“Some might say I didn't really have a choice!”
Tasmanian Community Bid Champion Natina Monteleone laughs that her love for football comes via her family genetics.
And when you look at the Monteleone family’s involvement in the game, the football coach and mentor probably had her path set before she even kicked her first ball.
“Coming from a big Italian football family, football is in my blood,” she said.“My uncle was the club president; dad coached; my brothers and even mum played at the local club too.”
While the family DNA might have pointed her in the direction of the round ball, Monteleone embraced the family tradition from a young age.

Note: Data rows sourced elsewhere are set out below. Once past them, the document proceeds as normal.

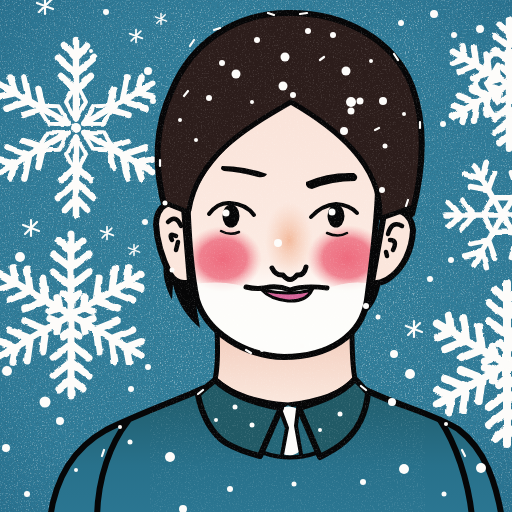
<!DOCTYPE html>
<html lang="en">
<head>
<meta charset="utf-8">
<title>Winter portrait</title>
<style>
:root{--sky:#2f7b98;--sky-deep:#246a86;--ink:#060607;--hair:#2c1d1b;--skin:#fbe6dc;--skin-shade:#f6d3c5;--blush:#ee6f80;--shirt:#28718b;--collar:#215a66;--snow:#fdfcfa;--lip:#d6649a}
html,body{margin:0;width:512px;height:512px;overflow:hidden;background:var(--sky)}
svg{display:block}
.ink{fill:none;stroke:var(--ink);stroke-linecap:round;stroke-linejoin:round}
.outline{stroke:var(--ink);stroke-width:6;stroke-linecap:round;stroke-linejoin:round}
.solid{fill:var(--ink)}
.skin{fill:var(--skin)}
.flake{fill:none;stroke:var(--snow);stroke-linecap:round;stroke-linejoin:round}
.snow{fill:var(--snow)}
.star{fill:none;stroke:var(--snow);stroke-width:2.2;stroke-linecap:round}
</style>
</head>
<body>
<svg width="512" height="512" viewBox="0 0 512 512" role="img" aria-label="Drawn portrait of a dark-haired person with rosy cheeks among snowflakes">
<defs>
<radialGradient id="sky-glow" cx=".5" cy=".5" r=".75"><stop offset="0" stop-color="#33819c"/><stop offset=".7" stop-color="#2f7b98"/><stop offset="1" stop-color="#276f8d"/></radialGradient>
<radialGradient id="blush"><stop offset="0" stop-color="#ee6a7d"/><stop offset=".6" stop-color="#ee7485" stop-opacity=".9"/><stop offset="1" stop-color="#f5a9ab" stop-opacity="0"/></radialGradient>
<radialGradient id="nose-glow"><stop offset="0" stop-color="#f2b18f" stop-opacity=".85"/><stop offset="1" stop-color="#f6c9b3" stop-opacity="0"/></radialGradient>
<linearGradient id="face-tone" x1="0" y1="0" x2="0" y2="1"><stop offset="0" stop-color="#fae3d9"/><stop offset=".62" stop-color="#fcebe3"/><stop offset=".76" stop-color="#fefdfc"/><stop offset="1" stop-color="#ffffff"/></linearGradient>
<linearGradient id="neck-tone" x1="0" y1="0" x2="0" y2="1"><stop offset="0" stop-color="#f3cdbd"/><stop offset="1" stop-color="#fbe8de"/></linearGradient>
<linearGradient id="shirt-tone" x1="0" y1="0" x2="0" y2="1"><stop offset="0" stop-color="#215d6c"/><stop offset=".6" stop-color="#28718b"/><stop offset="1" stop-color="#2b7692"/></linearGradient>
<filter id="light-grain" x="0" y="0" width="100%" height="100%"><feTurbulence type="fractalNoise" baseFrequency=".75" numOctaves="2" seed="4"/><feColorMatrix values="0 0 0 0 1  0 0 0 0 1  0 0 0 0 1  4 0 0 0 -2.25"/></filter>
<filter id="dark-grain" x="0" y="0" width="100%" height="100%"><feTurbulence type="fractalNoise" baseFrequency=".7" numOctaves="2" seed="11"/><feColorMatrix values="0 0 0 0 .03  0 0 0 0 .1  0 0 0 0 .15  4 0 0 0 -2.2"/></filter>
<filter id="hand-drawn" x="-5%" y="-5%" width="110%" height="110%"><feTurbulence type="fractalNoise" baseFrequency=".09" numOctaves="2" seed="7"/><feDisplacementMap in="SourceGraphic" scale="3.5" xChannelSelector="R" yChannelSelector="G"/></filter>
<path id="crystal-arm" d="M0-10V-88M0-70L-11-82M0-70L11-82M0-54L-18-70M0-54L18-70M0-38L-15-52M0-38L15-52"/>
<path id="crystal-petal" d="M0-8L-10-26L0-45L10-26Z"/>
<path id="fern-arm" d="M0 0V-81M0-64L-12-74M0-64L12-74M0-47L-18-61M0-47L18-61M0-29L-18-43M0-29L18-43M0-14L-8-21M0-14L8-21"/>
<path id="lattice-arm" d="M0 0V-58M0-42L-12-54M0-42L12-54M0-29L-14-41M0-29L14-41M0-20L17-10"/>
<path id="star" d="M0-8V8M-8-3L8 3M-6 6L6-6"/>
<g id="crystal"><use href="#crystal-arm"/><use href="#crystal-arm" transform="rotate(60)"/><use href="#crystal-arm" transform="rotate(120)"/><use href="#crystal-arm" transform="rotate(180)"/><use href="#crystal-arm" transform="rotate(240)"/><use href="#crystal-arm" transform="rotate(300)"/></g>
<g id="petals"><use href="#crystal-petal"/><use href="#crystal-petal" transform="rotate(60)"/><use href="#crystal-petal" transform="rotate(120)"/><use href="#crystal-petal" transform="rotate(180)"/><use href="#crystal-petal" transform="rotate(240)"/><use href="#crystal-petal" transform="rotate(300)"/></g>
<g id="fern"><use href="#fern-arm"/><use href="#fern-arm" transform="rotate(60)"/><use href="#fern-arm" transform="rotate(120)"/><use href="#fern-arm" transform="rotate(180)"/><use href="#fern-arm" transform="rotate(240)"/><use href="#fern-arm" transform="rotate(300)"/></g>
<g id="lattice"><use href="#lattice-arm"/><use href="#lattice-arm" transform="rotate(60)"/><use href="#lattice-arm" transform="rotate(120)"/><use href="#lattice-arm" transform="rotate(180)"/><use href="#lattice-arm" transform="rotate(240)"/><use href="#lattice-arm" transform="rotate(300)"/></g>
<clipPath id="face-clip"><path d="M291 102C258 122 205 152 188 212L196 298C206 330 240 356 284 357C326 357 362 338 368 300L378 212C380 160 330 126 291 102Z"/></clipPath>
</defs>

<g id="background">
<rect width="512" height="512" fill="url(#sky-glow)"/>
<rect width="512" height="512" filter="url(#dark-grain)" opacity=".3"/>
<rect width="512" height="512" filter="url(#light-grain)" opacity=".3"/>
</g>

<g id="snowflakes" class="flake" filter="url(#hand-drawn)">
<g transform="translate(76 128)"><use href="#crystal" stroke-width="6.5"/><use href="#petals" stroke-width="4"/><circle r="5" fill="#fdfcfa" stroke="none"/></g>
<use href="#fern" transform="translate(71 315)" stroke-width="7"/>
<g transform="translate(509 84)"><use href="#fern" transform="scale(.8)" stroke-width="8"/><path d="M-34 0L-17-30H17M-34 0L-17 30H17M-22 0L-11-19M-22 0L-11 19" stroke-width="5"/></g>
<use href="#lattice" transform="translate(503 215) rotate(30)" stroke-width="5.5"/>
<use href="#fern" transform="translate(507 364)" stroke-width="8"/>
</g>

<g id="shirt">
<path class="outline" fill="url(#shirt-tone)" stroke-width="7" d="M50 518C55 482 70 450 106 430C138 414 178 400 204 388L362 388C392 404 430 412 458 429C486 450 496 484 502 518Z"/>
<path class="ink" stroke-width="6" d="M128 421C110 444 98 478 97 516M440 420C456 444 468 480 472 516"/>
</g>

<g id="neck">
<path fill="url(#neck-tone)" d="M217 330L216 380C234 396 262 403 288 405C316 402 342 394 355 378L352 330Z"/>
<path class="ink" stroke-width="5" d="M217 330C218 350 218 366 215 380M352 330C352 350 352 364 355 379M216 380C234 396 262 403 288 405C316 402 342 394 355 379"/>
</g>

<g id="collar">
<path d="M276 412L288 405L302 412L318 453L288 460L260 453Z" fill="#246678"/>
<path d="M280 409Q288 404 298 409L295 426L300 451Q292 458 283 454L287 428Z" class="snow"/>
<path class="ink" stroke-width="4" d="M280 409L287 428L282 455M298 409L296 426L301 454M264 453Q290 462 316 453"/>
<path class="outline" fill="#215a66" d="M215 380C208 386 202 390 198 395C202 416 212 434 226 443C238 450 248 453 260 456L281 408C258 404 232 396 215 380Z"/>
<path class="outline" fill="#215a66" d="M355 379C360 384 364 388 368 393C366 414 358 430 344 442C336 449 328 453 320 457L299 408C320 402 342 394 355 379Z"/>
</g>

<g id="hair-back">
<path class="solid" d="M164 262C162 276 166 288 172 300L173 285C178 304 188 318 200 328L194 292C206 308 208 312 218 322L196 250ZM372 270C370 292 366 304 358 318C370 312 376 302 379 290L384 270Z"/>
<path class="outline" fill="#2c1d1b" d="M166 212C154 170 154 128 172 90C192 42 236 13 288 13C344 12 394 40 412 86C426 124 424 168 412 214L384 220L291 130L190 220Z"/>
</g>

<g id="ears">
<path class="outline skin" d="M184 208C168 198 157 206 156 224C157 244 164 262 170 274C176 284 184 284 190 282Z"/>
<path class="outline skin" d="M384 214C398 206 411 212 413 230C412 252 402 268 392 276C384 283 376 284 372 282Z"/>
<path class="ink" stroke-width="4.5" d="M168 222Q176 214 181 226M172 240Q168 232 176 236M178 242L176 250M402 226Q392 220 388 234M390 240Q398 240 393 250M386 252L387 256"/>
</g>

<g id="face">
<path fill="url(#face-tone)" d="M291 102C258 122 205 152 188 212L196 298C206 330 240 356 284 357C326 357 362 338 368 300L378 212C380 160 330 126 291 102Z"/>
<g clip-path="url(#face-clip)">
<ellipse cx="223" cy="259" rx="39" ry="33" fill="url(#blush)"/>
<ellipse cx="347" cy="258" rx="40" ry="33" fill="url(#blush)"/>
<ellipse cx="289" cy="240" rx="24" ry="38" fill="url(#nose-glow)"/>
<path class="snow" d="M186 285Q230 278 252 290Q288 304 324 290Q350 278 378 285V360H186Z" opacity=".75"/>
</g>
<path class="ink" stroke-width="6" d="M187 190C188 228 190 268 197 300C207 332 244 356 284 357C328 357 362 336 367 300C372 262 377 226 378 190"/>
</g>

<g id="hair-front">
<path fill="#2c1d1b" d="M168 206C158 160 164 100 196 62L386 58C420 100 424 160 410 208L380 216C380 166 336 128 291 102C250 126 196 156 189 214Z"/>
<path class="ink" stroke-width="5" d="M189 210C198 154 250 126 291 102C336 128 380 164 380 214"/>
<path class="ink" stroke-width="5" d="M168 204L188 212M410 208L382 218"/>
</g>

<g id="features">
<path class="solid" d="M222 166Q244 166 267 174Q265 178 258 177Q240 172 224 171Q219 169 222 166ZM306 182Q328 172 354 173Q360 177 355 181Q332 181 312 189Q305 188 306 182Z"/>
<path class="ink" stroke-width="4" d="M209 214Q218 202 230 203Q246 204 254 215M311 217Q322 205 336 204Q350 205 357 213"/>
<path class="ink" stroke-width="2.5" d="M221 231Q230 236 239 232M327 233Q338 238 347 233"/>
<ellipse class="solid" cx="231" cy="216" rx="8.5" ry="11.5"/>
<ellipse class="solid" cx="336" cy="216" rx="8.5" ry="11.5"/>
<circle class="snow" cx="226" cy="213" r="3.5"/>
<circle class="snow" cx="332" cy="212" r="3.5"/>
<path class="ink" stroke-width="5" d="M272 268Q276 276 283 275Q290 284 297 275Q304 276 306 267"/>
<path d="M262 290Q290 296 312 290Q306 302 288 301Q270 299 262 290Z" fill="#d6649a" stroke="#060607" stroke-width="3"/>
<path class="ink" stroke-width="5" d="M246 287Q258 290 270 287Q280 286 290 290Q304 285 327 288"/>
</g>

<rect id="portrait-grain" x="150" y="8" width="275" height="504" filter="url(#light-grain)" opacity=".13"/>

<g id="snowfall">
<g class="star"><use href="#star" x="45" y="6"/><use href="#star" x="31" y="228"/><use href="#star" x="414" y="329"/><use href="#star" transform="translate(161 19) scale(.7)"/><use href="#star" transform="translate(136 36) scale(.8)"/><use href="#star" transform="translate(107 233) scale(.8)"/><use href="#star" transform="translate(134 250) scale(.7)"/></g>
<g class="snow">
<circle cx="20" cy="257" r="5"/><circle cx="45" cy="402" r="5.5"/><circle cx="7" cy="371" r="5"/><circle cx="60" cy="421" r="4"/><circle cx="6" cy="448" r="4"/><circle cx="170" cy="457" r="5"/><circle cx="404" cy="469" r="5"/><circle cx="481" cy="468" r="5"/><circle cx="410" cy="374" r="5"/><circle cx="392" cy="402" r="4"/><circle cx="394" cy="354" r="4"/><circle cx="183" cy="509" r="4"/><circle cx="27" cy="494" r="3"/><circle cx="131" cy="389" r="3"/><circle cx="148" cy="367" r="3"/><circle cx="480" cy="29" r="4"/><circle cx="434" cy="14" r="4"/><circle cx="401" cy="23" r="3"/><circle cx="454" cy="35" r="3"/><circle cx="148" cy="71" r="4"/><circle cx="153" cy="101" r="3"/><circle cx="106" cy="12" r="3"/><circle cx="91" cy="51" r="2"/><circle cx="443" cy="124" r="3"/><circle cx="430" cy="279" r="3"/><circle cx="145" cy="222" r="3"/><circle cx="451" cy="260" r="3"/><circle cx="363" cy="482" r="3"/><circle cx="444" cy="494" r="2.5"/><circle cx="130" cy="442" r="2.5"/>
<circle cx="236" cy="74" r="4.5"/><circle cx="285" cy="57" r="4.5"/><circle cx="283" cy="86" r="4.5"/><circle cx="346" cy="71" r="4.5"/><circle cx="351" cy="102" r="5"/><circle cx="360" cy="101" r="3.5"/><circle cx="344" cy="131" r="4"/><circle cx="351" cy="111" r="3.5"/><circle cx="383" cy="101" r="4"/><circle cx="222" cy="63" r="3"/><circle cx="257" cy="40" r="3"/><circle cx="308" cy="31" r="3"/><circle cx="333" cy="35" r="3"/><circle cx="209" cy="98" r="3"/><circle cx="293" cy="95" r="3"/><circle cx="180" cy="120" r="2"/><circle cx="385" cy="146" r="2.5"/><circle cx="196" cy="140" r="2"/><circle cx="252" cy="102" r="2"/><circle cx="371" cy="61" r="2"/><circle cx="382" cy="190" r="3"/><circle cx="404" cy="114" r="2"/>
<circle cx="278" cy="243" r="4"/><circle cx="302" cy="346" r="2.5"/><circle cx="262" cy="350" r="2"/><circle cx="235" cy="407" r="2.5"/><circle cx="252" cy="425" r="2.5"/><circle cx="340" cy="414" r="2.5"/><circle cx="320" cy="430" r="2"/><circle cx="216" cy="420" r="2"/><circle cx="366" cy="306" r="3"/><circle cx="378" cy="317" r="2.5"/><circle cx="172" cy="270" r="2.5"/><circle cx="230" cy="489" r="3"/><circle cx="294" cy="484" r="2.5"/><circle cx="120" cy="427" r="2"/><circle cx="446" cy="424" r="2"/><circle cx="76" cy="470" r="2"/><circle cx="165" cy="203" r="2.5"/>
</g>
<path d="M190 46L194 40M214 30L220 28M268 13L274 15M300 14L307 13M394 54L398 60M420 122V128M160 160V166M408 200L406 206M198 394L203 390M366 390L361 386M246 350L251 353M104 450L102 456M462 450L465 456M184 96L188 91M320 60L324 57M375 130L379 128" fill="none" stroke="#fdfcfa" stroke-width="2.2" stroke-linecap="round"/>
</g>
</svg>
</body>
</html>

From playing with brothers and cousins in the backyard in Victoria, she started playing competitively as a 13-year-old for a local club. Soon she advanced to Victoria’s State League 1, and finally a Premier League university team as she pursued a move for a medical degree.
[READ MORE: CBC Profile - Julie Porter (QLD)]
[READ MORE: CBC Profile - Julia Chernoukha (NSW)]
A career ending injury saw the 26 year old turn to volunteering to keep in touch with the game and pass on her experiences and passion for football.
Monteleone is now dedicated to helping grow the participation of girls and women in the Northern Tasmanian Junior Soccer Association.
As well as coaching her own teams, the Community Bid Champion regularly hosts events for girls in the region, driving a feeling of connectedness.
“I believe football is such a great community sport that has enormous benefits for physical and social wellbeing,” she said of her decision to transition to coach and administrator.
“My Football community in Northern Tasmania has put a lot of effort into female football in the region.”
“They have actively encouraged girls' teams, with social and elite playing options. They have also been very supportive of girls that wish to play in mixed teams.
“Senior female players are taking on mentoring roles for the junior girls and this has made a world of difference to the young girls coming through.”
Making a difference is important for Natina Monteleone. Away from the pitch she is a senior medical student, and concurrently undertaking a Masters in Public Health to further develop skills in a public medicine forums.
Her dedication to helping girls and women take up sport is one of the reasons Monteleone became a Community Bid Champion.
“One of the best things for a young player is to have a role model to look up to,” she said.
“A FIFA Women’s World Cup 2023™ in Australia would provide exposure for so many young Australian girls to see so many world class players, showing that there is a future in football for them.”
“It would mean the world to have such an amazing event on home soil.”